■ What is needed: For every line in the records below that holds "soft", make a copy.

——————

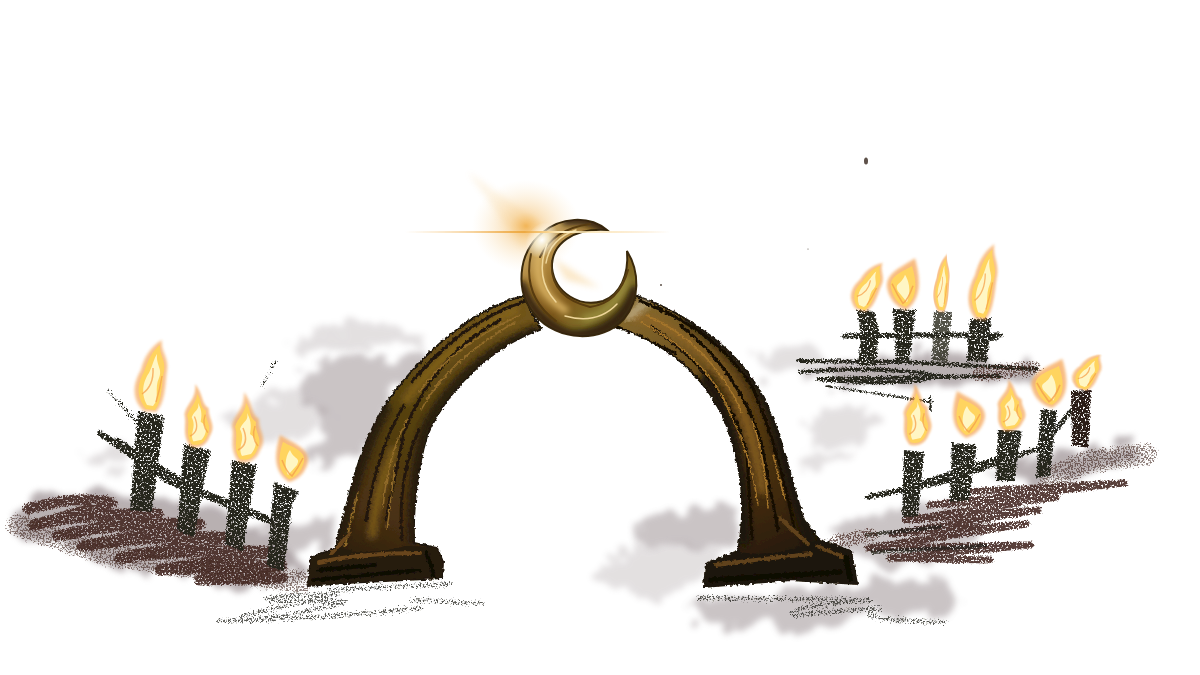
<!DOCTYPE html>
<html lang="en">
<head>
<meta charset="utf-8">
<title>Crescent arch with torches</title>
<style>
:root{--paper:#fff;--char:#25251c;--earth:#42251f;--smoke:#8d8083;--bronze-dark:#1d1408;--bronze:#4b3512;--bronze-mid:#775519;--gold:#b38a3c;--glow:#f2b44e;--flame-edge:#f5a04c;--flame:#ffd45f;--flame-core:#fff6c4}
html,body{margin:0;width:1200px;height:675px;overflow:hidden;background:var(--paper)}
svg{display:block}
.smoke{fill:var(--smoke);filter:url(#smoke-edge)}
.chalk{filter:url(#chalk)}
.dust{filter:url(#dust)}
.post{fill:var(--char)}
.rail,.stroke{fill:none;stroke:var(--char);stroke-linecap:round;stroke-linejoin:round}
.earth{fill:none;stroke:var(--earth);stroke-linecap:round;stroke-linejoin:round}
.grain{fill:none;stroke-linecap:round}
</style>
</head>
<body>
<svg width="1200" height="675" viewBox="0 0 1200 675" role="img" aria-label="Bronze arch topped by a golden crescent, with rows of burning torches on both sides">
<defs>
<filter id="smoke-edge" filterUnits="userSpaceOnUse" x="0" y="280" width="1200" height="395">
<feTurbulence type="fractalNoise" baseFrequency=".045" numOctaves="3" seed="4" result="n"/>
<feDisplacementMap in="SourceGraphic" in2="n" scale="36" xChannelSelector="R" yChannelSelector="G"/>
<feGaussianBlur stdDeviation="3"/>
</filter>
<filter id="chalk" filterUnits="userSpaceOnUse" x="0" y="140" width="1200" height="535">
<feTurbulence type="fractalNoise" baseFrequency=".55" numOctaves="2" seed="8" result="n"/>
<feDisplacementMap in="SourceGraphic" in2="n" scale="5" xChannelSelector="R" yChannelSelector="G" result="d"/>
<feColorMatrix in="n" values="0 0 0 0 0 0 0 0 0 0 0 0 0 0 0 0 0 9 0 -2.9" result="g"/>
<feComposite in="d" in2="g" operator="in"/>
</filter>
<filter id="dust" filterUnits="userSpaceOnUse" x="0" y="280" width="1200" height="395">
<feTurbulence type="fractalNoise" baseFrequency=".6" numOctaves="2" seed="21" result="n"/>
<feDisplacementMap in="SourceGraphic" in2="n" scale="9" xChannelSelector="R" yChannelSelector="G" result="d"/>
<feColorMatrix in="n" values="0 0 0 0 0 0 0 0 0 0 0 0 0 0 0 0 0 9 0 -4.2" result="g"/>
<feComposite in="d" in2="g" operator="in"/>
</filter>
<filter id="rough" filterUnits="userSpaceOnUse" x="290" y="200" width="590" height="410">
<feTurbulence type="fractalNoise" baseFrequency=".3" numOctaves="2" seed="3" result="n"/>
<feDisplacementMap in="SourceGraphic" in2="n" scale="4" xChannelSelector="R" yChannelSelector="G"/>
</filter>
<filter id="soft" x="-30%" y="-30%" width="160%" height="160%"><feGaussianBlur stdDeviation="3"/></filter>
<filter id="haze" x="-60%" y="-60%" width="220%" height="220%"><feGaussianBlur stdDeviation="1.4"/></filter>
<linearGradient id="leg-left" gradientUnits="userSpaceOnUse" x1="480" y1="300" x2="370" y2="590">
<stop offset="0" stop-color="#70541a"/><stop offset=".45" stop-color="#54400f"/><stop offset=".75" stop-color="#4a3113"/><stop offset="1" stop-color="#20170a"/>
</linearGradient>
<linearGradient id="leg-right" gradientUnits="userSpaceOnUse" x1="660" y1="300" x2="790" y2="590">
<stop offset="0" stop-color="#85682d"/><stop offset=".4" stop-color="#593d13"/><stop offset=".72" stop-color="#3f290d"/><stop offset="1" stop-color="#171006"/>
</linearGradient>
<linearGradient id="moon" gradientUnits="userSpaceOnUse" x1="535" y1="225" x2="622" y2="325">
<stop offset="0" stop-color="#d5b77a"/><stop offset=".3" stop-color="#aa8138"/><stop offset=".6" stop-color="#805b1c"/><stop offset=".82" stop-color="#80702a"/><stop offset="1" stop-color="#3a2a0c"/>
</linearGradient>
<radialGradient id="flare"><stop offset="0" stop-color="#f0a93d" stop-opacity=".85"/><stop offset=".3" stop-color="#f4c070" stop-opacity=".5"/><stop offset="1" stop-color="#fbe3b8" stop-opacity="0"/></radialGradient>
<radialGradient id="spark"><stop offset="0" stop-color="#fff"/><stop offset=".4" stop-color="#fff8df" stop-opacity=".8"/><stop offset="1" stop-color="#fff" stop-opacity="0"/></radialGradient>
<linearGradient id="streak"><stop offset="0" stop-color="#f4c070" stop-opacity="0"/><stop offset=".45" stop-color="#eda943"/><stop offset=".6" stop-color="#fff2c8"/><stop offset="1" stop-color="#f4c070" stop-opacity="0"/></linearGradient>
<clipPath id="moon-clip"><use href="#crescent"/></clipPath>
<clipPath id="left-clip"><use href="#left-shape"/></clipPath>
<clipPath id="right-clip"><use href="#right-shape"/></clipPath>
<path id="crescent" d="M607 230C589 215 560 217 542 233C517 254 515 292 535 315C558 342 602 343 624 319C640 300 640 272 627 251C629 275 620 295 603 301C580 308 555 293 552 268C551 243 574 228 607 230Z"/>
<path id="left-shape" d="M523 296C478 308 435 343 405 379C377 410 360 452 350 492L335 549L311 557L308 586L345 583L442 578L443 562L437 548L414 543C413 508 417 470 427 436C445 393 488 348 541 329Z"/>
<path id="right-shape" d="M637 296C689 314 738 351 760 392C783 432 791 482 804 520L820 540L851 551L857 584L790 580L704 587L706 564L738 551C744 520 744 484 734 449C724 405 690 348 612 326Z"/>
<!-- Flames stand on 0,0 and are 70 high -->
<g id="flame-tall">
<path d="M-8 -1C-22 -14 -18 -30 -11 -42C-8 -54 -2 -65 10 -72C8 -61 17 -55 15 -42C13 -30 14 -10 4 0Z" fill="var(--flame-edge)" opacity=".65" filter="url(#haze)"/>
<path d="M-6 -3C-17 -17 -14 -29 -8 -40C-4 -52 1 -62 8 -67C7 -57 14 -52 12 -41C9 -29 11 -12 3 -2Z" fill="var(--flame)"/>
<path d="M-5 -7C-12 -20 -8 -32 -3 -39C1 -47 2 -54 5 -58C4 -46 11 -43 7 -34C2 -24 8 -14 1 -6Z" fill="var(--flame-core)"/>
<path d="M-10 -18Q2 -26 1 -44M4 -10Q8 -23 10 -36" fill="none" stroke="var(--flame-edge)" stroke-width="1.5" opacity=".75"/>
</g>
<g id="flame-curl">
<path d="M-8 0C-19 -14 -12 -25 -15 -36C-13 -48 -2 -52 -3 -70C7 -56 3 -49 12 -43C11 -31 21 -25 13 -12C10 -3 3 2 -8 0Z" fill="var(--flame-edge)" opacity=".65" filter="url(#haze)"/>
<path d="M-7 -3C-15 -14 -8 -24 -12 -35C-9 -45 -2 -48 -1 -59C5 -51 1 -46 9 -40C7 -29 17 -24 10 -12C7 -4 1 -1 -7 -3Z" fill="var(--flame)"/>
<path d="M-5 -6C-10 -16 -1 -21 -7 -33C-4 -41 2 -41 0 -49C5 -40 4 -34 3 -28C12 -22 9 -14 4 -8Z" fill="var(--flame-core)"/>
<path d="M-9 -12Q3 -18 -4 -34M8 -36Q4 -24 11 -16" fill="none" stroke="var(--flame-edge)" stroke-width="1.5" opacity=".75"/>
</g>
<g id="flame-bud">
<path d="M-3 0C-20 -11 -17 -30 -12 -47C1 -39 17 -34 16 -21C14 -9 5 -2 -3 0Z" fill="var(--flame-edge)" opacity=".7" filter="url(#haze)"/>
<path d="M-3 -3C-16 -12 -13 -28 -9 -40C2 -34 14 -31 12 -20C9 -9 3 -4 -3 -3Z" fill="var(--flame)"/>
<path d="M-4 -7C-9 -18 -5 -28 -2 -32C2 -22 9 -25 5 -17Z" fill="var(--flame-core)"/>
<path d="M-10 -22Q-5 -9 0 -6Q6 -14 11 -24" fill="none" stroke="var(--flame-edge)" stroke-width="1.5" opacity=".8"/>
</g>
</defs>

<g id="smoke-clouds">
<g class="smoke" opacity=".24">
<path d="M290 342L345 326L388 322L425 336L410 348L350 346L300 354Z"/>
<path d="M225 413L290 389L330 412L300 440L230 438Z"/>
<path d="M85 462L118 441L134 456L100 470Z"/>
<path d="M755 354L805 345L830 361L805 376L762 370Z"/>
<path d="M800 420L858 404L880 414L862 442L812 450Z"/>
<path d="M800 458L846 452L838 466L802 468Z"/>
<path d="M585 572L630 550L680 540L725 550L705 575L655 600L600 588Z"/>
</g>
<g class="smoke" opacity=".46">
<path d="M302 370L350 352L402 360L425 345L438 356L398 386L374 437L330 468L300 462L325 432L304 402Z"/>
<path d="M632 532L665 512L738 505L742 545L690 548L640 544Z"/>
<path d="M690 605L740 596L820 588L935 576L958 598L930 614L850 620L800 636L770 624L700 624Z"/>
<path d="M826 530L880 512L930 500L995 520L945 562L880 566L840 548Z"/>
<path d="M265 525L335 512L332 546L280 560Z"/>
</g>
<g class="smoke" opacity=".62">
<path d="M8 516L40 496L100 490L160 500L215 505L290 545L300 575L250 588L190 575L120 566L60 548L20 536Z"/>
<path d="M810 368L880 360L960 352L1036 362L1030 382L960 384L890 388L830 382Z"/>
<path d="M985 470L1070 448L1140 446L1136 462L1080 474L1040 486Z"/>
</g>
</g>

<g id="ground" class="chalk">
<g class="earth" stroke-width="11" opacity=".88">
<path d="M28 509Q80 494 112 503L34 525Q90 512 158 514L58 536Q130 520 200 524L82 546Q160 535 230 537L120 558Q190 548 270 552L160 570L282 565L200 580L282 578"/>
<path stroke-width="7" d="M964 492L1124 483L930 505L1056 497L906 520L1038 510L892 534L1026 524L868 548L1030 545L890 558L990 560"/>
</g>
<g class="stroke">
<path stroke-width="4" d="M798 361L900 362L1036 369M800 372Q880 365 940 376Q900 387 818 379L1000 376"/>
<path stroke-width="2" d="M826 386L932 402M930 397L931 410"/>
<path stroke-width="4" opacity=".8" d="M866 535L940 527M872 552L985 546"/>
</g>
</g>
<g id="loose-marks" class="dust">
<path class="earth" stroke-width="22" opacity=".6" d="M18 525L110 555L300 582M1050 478L1090 461L1146 454"/>
<path class="earth" stroke-width="14" opacity=".7" d="M980 374L1034 368M870 535L835 542"/>
<g class="stroke" stroke-width="4" opacity=".75">
<path d="M242 616L338 594Q250 596 270 601L345 602Q270 622 218 621Q300 620 420 608M412 600L482 603M330 590L450 584"/>
<path d="M698 598L870 600Q790 606 792 615L880 608Q840 620 945 622"/>
</g>
<path class="stroke" stroke-width="2" d="M107 390L140 426M120 402L146 432M276 360L262 386"/>
</g>

<g id="torches-left">
<g class="chalk">
<path class="rail" stroke-width="6" d="M100 433L170 482L272 522M118 441L190 487L266 518"/>
<path class="post" d="M138 411L164 416L162 432L152 512L130 510Z"/>
<path class="post" d="M184 444L211 451L206 470L194 538L177 530Z"/>
<path class="post" d="M232 460L257 465L254 480L243 551L225 544Z"/>
<path class="post" d="M274 482L299 492L292 504L284 571L267 566Z"/>
</g>
<use href="#flame-tall" transform="translate(152 412)"/>
<use href="#flame-curl" transform="translate(198 447) scale(.9)"/>
<use href="#flame-curl" transform="translate(247 462)"/>
<use href="#flame-bud" transform="translate(292 482)"/>
</g>

<g id="torches-far-right">
<g class="chalk">
<path class="rail" stroke-width="5" d="M844 336L920 335L1000 335M970 340L996 338"/>
<path class="post" d="M857 310L874 311L879 330L876 366L858 365L861 336Z"/>
<path class="post" d="M893 309L916 310L909 361L896 360Z"/>
<path class="post" opacity=".8" d="M934 311L952 312L947 362L932 361Z"/>
<path class="post" d="M970 319L991 318L987 362L967 361Z"/>
</g>
<use href="#flame-tall" transform="translate(862 311) rotate(14) scale(.85 .72)"/>
<use href="#flame-bud" transform="translate(903 310) scale(-1 1.1)"/>
<use href="#flame-tall" transform="translate(942 312) scale(.5 .8)"/>
<use href="#flame-tall" transform="translate(982 320) rotate(3) scale(.85 1.06)"/>
</g>

<g id="torches-near-right">
<g class="chalk">
<path class="rail" stroke-width="5" d="M868 497L950 480L1040 448L1074 408M920 484L1000 458"/>
<path class="post" d="M904 450L924 452L918 516L902 517Z"/>
<path class="post" d="M952 443L977 445L969 500L950 502Z"/>
<path class="post" d="M998 429L1022 431L1014 481L996 481Z"/>
<path class="post" d="M1041 409L1057 411L1050 476L1036 478Z"/>
<path class="post" style="fill:#2c1b16" d="M1071 391L1091 390L1088 448L1072 445Z"/>
</g>
<use href="#flame-curl" transform="translate(917 445) scale(.9 .88)"/>
<use href="#flame-bud" transform="translate(969 438)"/>
<use href="#flame-curl" transform="translate(1011 431) scale(.9 .74)"/>
<use href="#flame-bud" transform="translate(1049 408) scale(-1.1 1.05)"/>
<use href="#flame-tall" transform="translate(1083 390) rotate(15) scale(.8 .54)"/>
</g>

<g id="arch" filter="url(#rough)">
<use href="#left-shape" fill="url(#leg-left)" stroke="var(--bronze-dark)" stroke-width="2"/>
<g class="grain" clip-path="url(#left-clip)">
<path filter="url(#soft)" stroke="#271b09" stroke-width="12" d="M535 331Q465 360 428 424Q413 466 413 540M385 408Q361 450 337 548"/>
<path filter="url(#soft)" stroke="#8a671f" stroke-width="8" opacity=".8" d="M515 310Q445 345 406 400M394 450Q376 493 372 535"/>
<path stroke="#231808" stroke-width="3" d="M525 301Q460 323 412 382M500 320Q434 355 404 432L386 520M404 405Q377 450 366 520M419 430Q397 477 402 540"/>
<path stroke="#916b29" stroke-width="1.5" d="M520 315Q452 346 419 392M515 322Q446 362 421 410M407 420Q387 457 383 508M358 492L345 546M395 465L387 530"/>
<path fill="#261a0a" d="M305 559L340 548Q370 556 405 546L445 547V590H305Z"/>
<path stroke="#67451b" stroke-width="4" d="M319 562Q363 553 420 553M350 533L332 553"/>
<path stroke="#0f0b06" stroke-width="4" d="M314 580L420 570M426 552L434 575M319 570L375 565"/>
</g>
<use href="#right-shape" fill="url(#leg-right)" stroke="var(--bronze-dark)" stroke-width="2"/>
<g class="grain" clip-path="url(#right-clip)">
<path filter="url(#soft)" stroke="#1c1307" stroke-width="13" d="M690 319Q750 356 774 420Q791 490 810 540M706 380Q741 425 744 540"/>
<path filter="url(#soft)" stroke="#916626" stroke-width="9" opacity=".8" d="M632 315Q695 331 734 390Q757 443 762 490"/>
<path filter="url(#soft)" stroke="#c1b18c" stroke-width="9" opacity=".8" d="M628 317L645 303"/>
<path stroke="#150e05" stroke-width="3" d="M640 301Q715 329 752 386Q780 450 795 533M650 326Q728 377 747 455L752 540M681 326Q738 370 761 441L778 530M618 327L675 353"/>
<path stroke="#a5752b" stroke-width="1.5" d="M646 315Q710 343 742 412M641 322Q702 353 730 410M752 420Q765 456 768 508M725 404Q750 449 758 505M773 455L785 500"/>
<path fill="#1b1308" d="M700 565L738 552Q775 559 820 539L856 550V590H700Z"/>
<path stroke="#60421b" stroke-width="4" d="M716 565Q760 559 811 554M817 546L846 558M780 518L808 544"/>
<path stroke="#0c0804" stroke-width="5" d="M711 580L840 572M846 557L850 579"/>
</g>
</g>

<g id="crescent-and-flare">
<ellipse cx="526" cy="226" rx="54" ry="46" fill="url(#flare)"/>
<path d="M468 172L545 226L522 248Z" fill="var(--glow)" opacity=".14" filter="url(#soft)"/>
<path d="M553 258L600 288L566 280Z" fill="var(--glow)" opacity=".3" filter="url(#soft)"/>
<use href="#crescent" fill="url(#moon)" stroke="#3a290b" stroke-width="2"/>
<g class="grain" clip-path="url(#moon-clip)">
<path filter="url(#soft)" stroke="#33230a" stroke-width="9" d="M522 285Q535 322 570 334Q620 336 634 290M566 221Q590 218 606 230"/>
<path filter="url(#soft)" stroke="#dcb565" stroke-width="7" d="M540 252Q530 288 565 310"/>
<path filter="url(#soft)" stroke="#9d9140" stroke-width="6" d="M585 318Q614 315 626 280"/>
<path stroke="#573b0f" stroke-width="2" d="M552 261Q549 297 590 307Q619 303 628 270M531 254Q522 296 556 321M590 224Q553 229 540 257"/>
<path stroke="#efd699" stroke-width="1.5" d="M547 244Q534 278 556 302M576 230Q550 239 546 263M565 316Q597 325 617 304"/>
</g>
<ellipse cx="542" cy="240" rx="15" ry="19" transform="rotate(35 542 240)" fill="url(#spark)"/>
<rect x="405" y="231" width="265" height="2" fill="url(#streak)"/>
</g>

<g id="specks" fill="#5e524a">
<ellipse cx="866" cy="161" rx="2" ry="3.5"/>
<circle cx="661" cy="285" r="1"/>
<circle cx="808" cy="249" r=".6"/>
</g>
</svg>
</body>
</html>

——————

■ Response to this task:
<filter id="soft" x="-30%" y="-30%" width="160%" height="160%"><feGaussianBlur stdDeviation="3"/></filter>
<path filter="url(#soft)" stroke="#271b09" stroke-width="12" d="M535 331Q465 360 428 424Q413 466 413 540M385 408Q361 450 337 548"/>
<path filter="url(#soft)" stroke="#8a671f" stroke-width="8" opacity=".8" d="M515 310Q445 345 406 400M394 450Q376 493 372 535"/>
<path filter="url(#soft)" stroke="#1c1307" stroke-width="13" d="M690 319Q750 356 774 420Q791 490 810 540M706 380Q741 425 744 540"/>
<path filter="url(#soft)" stroke="#916626" stroke-width="9" opacity=".8" d="M632 315Q695 331 734 390Q757 443 762 490"/>
<path filter="url(#soft)" stroke="#c1b18c" stroke-width="9" opacity=".8" d="M628 317L645 303"/>
<path d="M468 172L545 226L522 248Z" fill="var(--glow)" opacity=".14" filter="url(#soft)"/>
<path d="M553 258L600 288L566 280Z" fill="var(--glow)" opacity=".3" filter="url(#soft)"/>
<path filter="url(#soft)" stroke="#33230a" stroke-width="9" d="M522 285Q535 322 570 334Q620 336 634 290M566 221Q590 218 606 230"/>
<path filter="url(#soft)" stroke="#dcb565" stroke-width="7" d="M540 252Q530 288 565 310"/>
<path filter="url(#soft)" stroke="#9d9140" stroke-width="6" d="M585 318Q614 315 626 280"/>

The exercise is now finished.